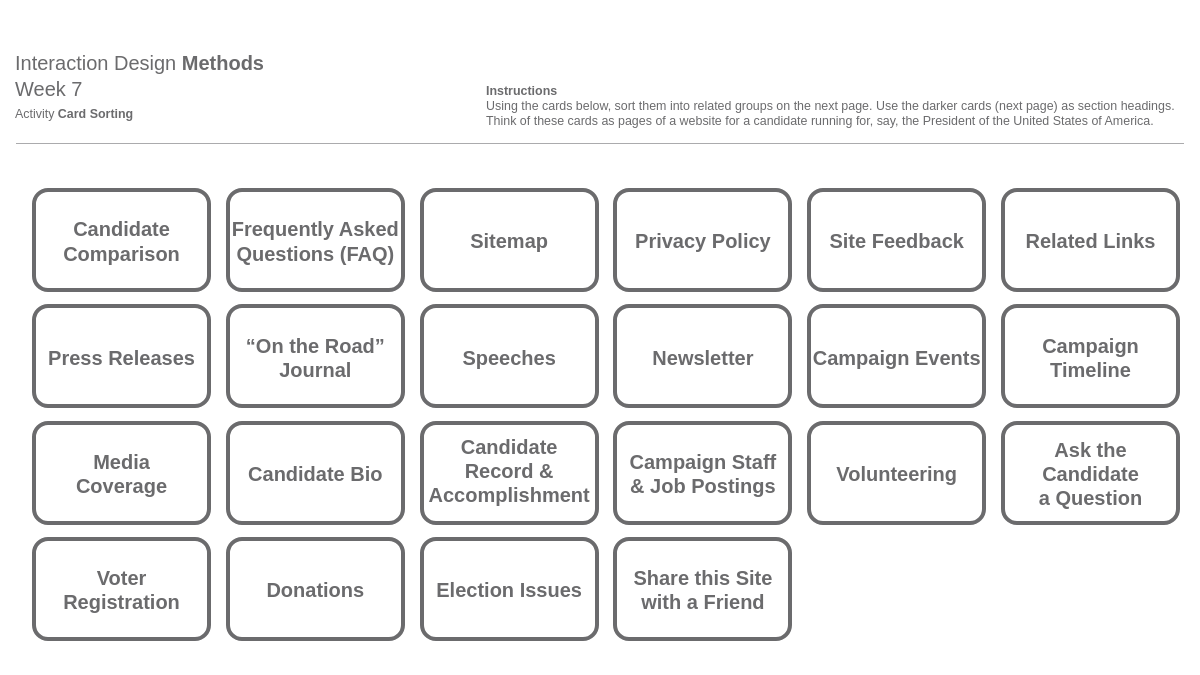
<!DOCTYPE html>
<html lang="en">
<head>
<meta charset="utf-8">
<title>Card Sorting Activity</title>
<style>
:root { --ink: #6b6b6d; --rule: #ababad; --paper: #fff; }
* { box-sizing: border-box; margin: 0; padding: 0; }
html, body { width: 1200px; height: 675px; overflow: hidden; background: var(--paper); }
body { font-family: "Liberation Sans", Arial, sans-serif; color: var(--ink); }
.sheet { width: 1200px; height: 675px; }
.sheet-header {
  display: flex;
  height: 144px;
  margin: 0 16px 0 15px;
  padding-top: 50px;
  position: relative;
}
.sheet-header::after {
  content: "";
  position: absolute;
  left: 1px;
  right: 0;
  bottom: 0;
  height: 1.5px;
  background: var(--rule);
}
.course { width: 471px; }
.course h1 { font-size: 20px; line-height: 26px; font-weight: 400; }
.activity { margin-top: 4.5px; font-size: 12.45px; line-height: 15px; }
.instructions { padding-top: 34px; font-size: 12.45px; line-height: 15px; white-space: nowrap; }
.instructions h2 { font-size: inherit; line-height: inherit; }
.cards {
  display: grid;
  grid-template-columns: repeat(6, 179px);
  grid-auto-rows: 104px;
  gap: 12.3px 14.8px;
  padding: 44px 0 0 32px;
  list-style: none;
}
.card {
  display: flex;
  align-items: center;
  justify-content: center;
  padding-top: 3px;
  border: 4.5px solid var(--ink);
  border-radius: 16px;
  font-size: 20px;
  line-height: 24.3px;
  font-weight: 700;
  text-align: center;
  white-space: nowrap;
}
.card.raised { padding: 0 0 3px; }
</style>
</head>
<body>
<main class="sheet">
  <header class="sheet-header">
    <div class="course">
      <h1>Interaction Design <strong>Methods</strong><br>Week 7</h1>
      <p class="activity">Activity <strong>Card Sorting</strong></p>
    </div>
    <section class="instructions">
      <h2>Instructions</h2>
      <p>Using the cards below, sort them into related groups on the next page. Use the darker cards (next page) as section headings.<br>Think of these cards as pages of a website for a candidate running for, say, the President of the United States of America.</p>
    </section>
  </header>
  <ul class="cards">
    <li class="card"><span>Candidate<br>Comparison</span></li>
    <li class="card"><span>Frequently Asked<br>Questions (FAQ)</span></li>
    <li class="card"><span>Sitemap</span></li>
    <li class="card"><span>Privacy Policy</span></li>
    <li class="card"><span>Site Feedback</span></li>
    <li class="card"><span>Related Links</span></li>
    <li class="card"><span>Press Releases</span></li>
    <li class="card"><span>“On the Road”<br>Journal</span></li>
    <li class="card"><span>Speeches</span></li>
    <li class="card"><span>Newsletter</span></li>
    <li class="card"><span>Campaign Events</span></li>
    <li class="card"><span>Campaign<br>Timeline</span></li>
    <li class="card"><span>Media<br>Coverage</span></li>
    <li class="card"><span>Candidate Bio</span></li>
    <li class="card raised"><span>Candidate<br>Record &amp;<br>Accomplishment</span></li>
    <li class="card"><span>Campaign Staff<br>&amp; Job Postings</span></li>
    <li class="card"><span>Volunteering</span></li>
    <li class="card"><span>Ask the<br>Candidate<br>a Question</span></li>
    <li class="card"><span>Voter<br>Registration</span></li>
    <li class="card"><span>Donations</span></li>
    <li class="card"><span>Election Issues</span></li>
    <li class="card"><span>Share this Site<br>with a Friend</span></li>
  </ul>
</main>
</body>
</html>
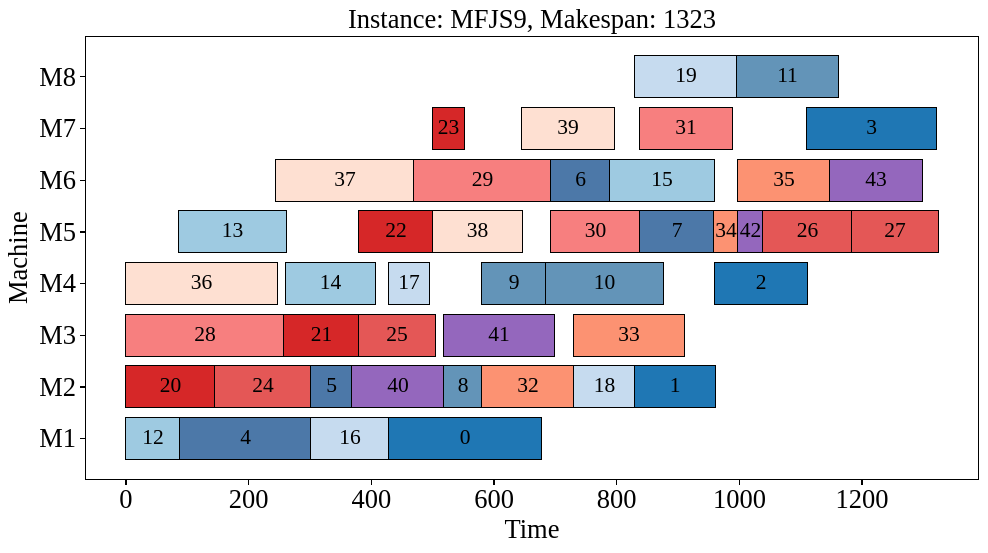
<!DOCTYPE html>
<html lang="en">
<head>
<meta charset="utf-8">
<title>Machine schedule</title>
<style>
:root {
  --ink: #000;
  --paper: #fff;
  --job-1: #1f77b4;
  --job-2: #4c78a8;
  --job-3: #6394b8;
  --job-4: #9ecae1;
  --job-5: #c6dbef;
  --job-6: #d62728;
  --job-7: #e45756;
  --job-8: #f77f7f;
  --job-9: #fc9272;
  --job-10: #fee0d2;
  --job-11: #9467bd;
  --lane: 51.7px;
}
* { box-sizing: border-box; margin: 0; padding: 0; }
body {
  width: 988px;
  height: 553px;
  overflow: hidden;
  background: var(--paper);
  color: var(--ink);
  font: 26.5px/1 "Liberation Serif", "Times New Roman", serif;
}
.chart {
  width: 988px;
  height: 553px;
  display: grid;
  grid-template-columns: 36px 49px 894px 9px;
  grid-template-rows: 36px 444px 34px 39px;
}
.title {
  grid-area: 1 / 3;
  font-size: inherit;
  font-weight: 400;
  text-align: center;
  padding-top: 6px;
}
.y-title {
  grid-area: 2 / 1;
  writing-mode: vertical-rl;
  transform: rotate(180deg);
  text-align: center;
  line-height: 36px;
}
.y-axis {
  grid-area: 2 / 2;
  list-style: none;
  padding-top: 15px;
}
.y-axis li {
  height: var(--lane);
  display: flex;
  align-items: center;
  justify-content: flex-end;
  gap: 4px;
}
.y-axis li::after { content: ""; width: 5px; height: 1.3px; background: var(--ink); }
.plot {
  grid-area: 2 / 3;
  border: 1.3px solid var(--ink);
  padding: 14px 0 0 40px;
}
.lane {
  height: var(--lane);
  display: flex;
  align-items: center;
}
.task {
  flex: none;
  width: calc(var(--w) * 1px);
  margin-left: calc(var(--gap, 0) * 1px);
  height: 41px;
  padding-bottom: 3px;
  font-size: 21.5px;
  line-height: 38px;
  text-align: center;
  white-space: nowrap;
  display: flex;
  justify-content: center;
  outline: 1.4px solid var(--ink);
  outline-offset: -0.7px;
}
.j1 { background: var(--job-1); }
.j2 { background: var(--job-2); }
.j3 { background: var(--job-3); }
.j4 { background: var(--job-4); }
.j5 { background: var(--job-5); }
.j6 { background: var(--job-6); }
.j7 { background: var(--job-7); }
.j8 { background: var(--job-8); }
.j9 { background: var(--job-9); }
.j10 { background: var(--job-10); }
.j11 { background: var(--job-11); }
.x-axis {
  grid-area: 3 / 3;
  list-style: none;
  display: grid;
  grid-template-columns: repeat(7, 122.7px);
  margin-left: -20.4px;
}
.x-axis li { display: flex; flex-direction: column; align-items: center; }
.x-axis li::before { content: ""; width: 1.3px; height: 5px; margin-bottom: 1px; background: var(--ink); }
.x-title { grid-area: 4 / 3; text-align: center; padding-top: 2px; }
</style>
</head>
<body>
<main class="chart">
  <h1 class="title">Instance: MFJS9, Makespan: 1323</h1>
  <div class="y-title">Machine</div>
  <ul class="y-axis">
    <li>M8</li><li>M7</li><li>M6</li><li>M5</li><li>M4</li><li>M3</li><li>M2</li><li>M1</li>
  </ul>
  <section class="plot">
    <div class="lane">
      <div class="task j5" style="--gap:509;--w:102">19</div>
      <div class="task j3" style="--w:101">11</div>
    </div>
    <div class="lane">
      <div class="task j6" style="--gap:307;--w:31">23</div>
      <div class="task j10" style="--gap:58;--w:92">39</div>
      <div class="task j8" style="--gap:26;--w:92">31</div>
      <div class="task j1" style="--gap:75;--w:129">3</div>
    </div>
    <div class="lane">
      <div class="task j10" style="--gap:150;--w:138">37</div>
      <div class="task j8" style="--w:137">29</div>
      <div class="task j2" style="--w:59">6</div>
      <div class="task j4" style="--w:104">15</div>
      <div class="task j9" style="--gap:24;--w:92">35</div>
      <div class="task j11" style="--w:92">43</div>
    </div>
    <div class="lane">
      <div class="task j4" style="--gap:53;--w:107">13</div>
      <div class="task j6" style="--gap:73;--w:74">22</div>
      <div class="task j10" style="--w:89">38</div>
      <div class="task j8" style="--gap:29;--w:89">30</div>
      <div class="task j2" style="--w:74">7</div>
      <div class="task j9" style="--w:24">34</div>
      <div class="task j11" style="--w:25">42</div>
      <div class="task j7" style="--w:89">26</div>
      <div class="task j7" style="--w:86">27</div>
    </div>
    <div class="lane">
      <div class="task j10" style="--w:151">36</div>
      <div class="task j4" style="--gap:9;--w:89">14</div>
      <div class="task j5" style="--gap:14;--w:40">17</div>
      <div class="task j3" style="--gap:53;--w:64">9</div>
      <div class="task j3" style="--w:117">10</div>
      <div class="task j1" style="--gap:52;--w:92">2</div>
    </div>
    <div class="lane">
      <div class="task j8" style="--w:158">28</div>
      <div class="task j6" style="--w:75">21</div>
      <div class="task j7" style="--w:76">25</div>
      <div class="task j11" style="--gap:9;--w:110">41</div>
      <div class="task j9" style="--gap:20;--w:110">33</div>
    </div>
    <div class="lane">
      <div class="task j6" style="--w:89">20</div>
      <div class="task j7" style="--w:96">24</div>
      <div class="task j2" style="--w:41">5</div>
      <div class="task j11" style="--w:92">40</div>
      <div class="task j3" style="--w:38">8</div>
      <div class="task j9" style="--w:92">32</div>
      <div class="task j5" style="--w:61">18</div>
      <div class="task j1" style="--w:80">1</div>
    </div>
    <div class="lane">
      <div class="task j4" style="--w:54">12</div>
      <div class="task j2" style="--w:131">4</div>
      <div class="task j5" style="--w:78">16</div>
      <div class="task j1" style="--w:152">0</div>
    </div>
  </section>
  <ul class="x-axis">
    <li>0</li><li>200</li><li>400</li><li>600</li><li>800</li><li>1000</li><li>1200</li>
  </ul>
  <div class="x-title">Time</div>
</main>
</body>
</html>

____

#### What this task involves:
What lines in the entries above include the string "font"? Return each one.

#### Task answer:
body { font-family: "Liberation Sans", Arial, sans-serif; color: var(--ink); }
.course h1 { font-size: 20px; line-height: 26px; font-weight: 400; }
.activity { margin-top: 4.5px; font-size: 12.45px; line-height: 15px; }
.instructions { padding-top: 34px; font-size: 12.45px; line-height: 15px; white-space: nowrap; }
.instructions h2 { font-size: inherit; line-height: inherit; }
  font-size: 20px;
  font-weight: 700;
  font: 26.5px/1 "Liberation Serif", "Times New Roman", serif;
  font-size: inherit;
  font-weight: 400;
  font-size: 21.5px;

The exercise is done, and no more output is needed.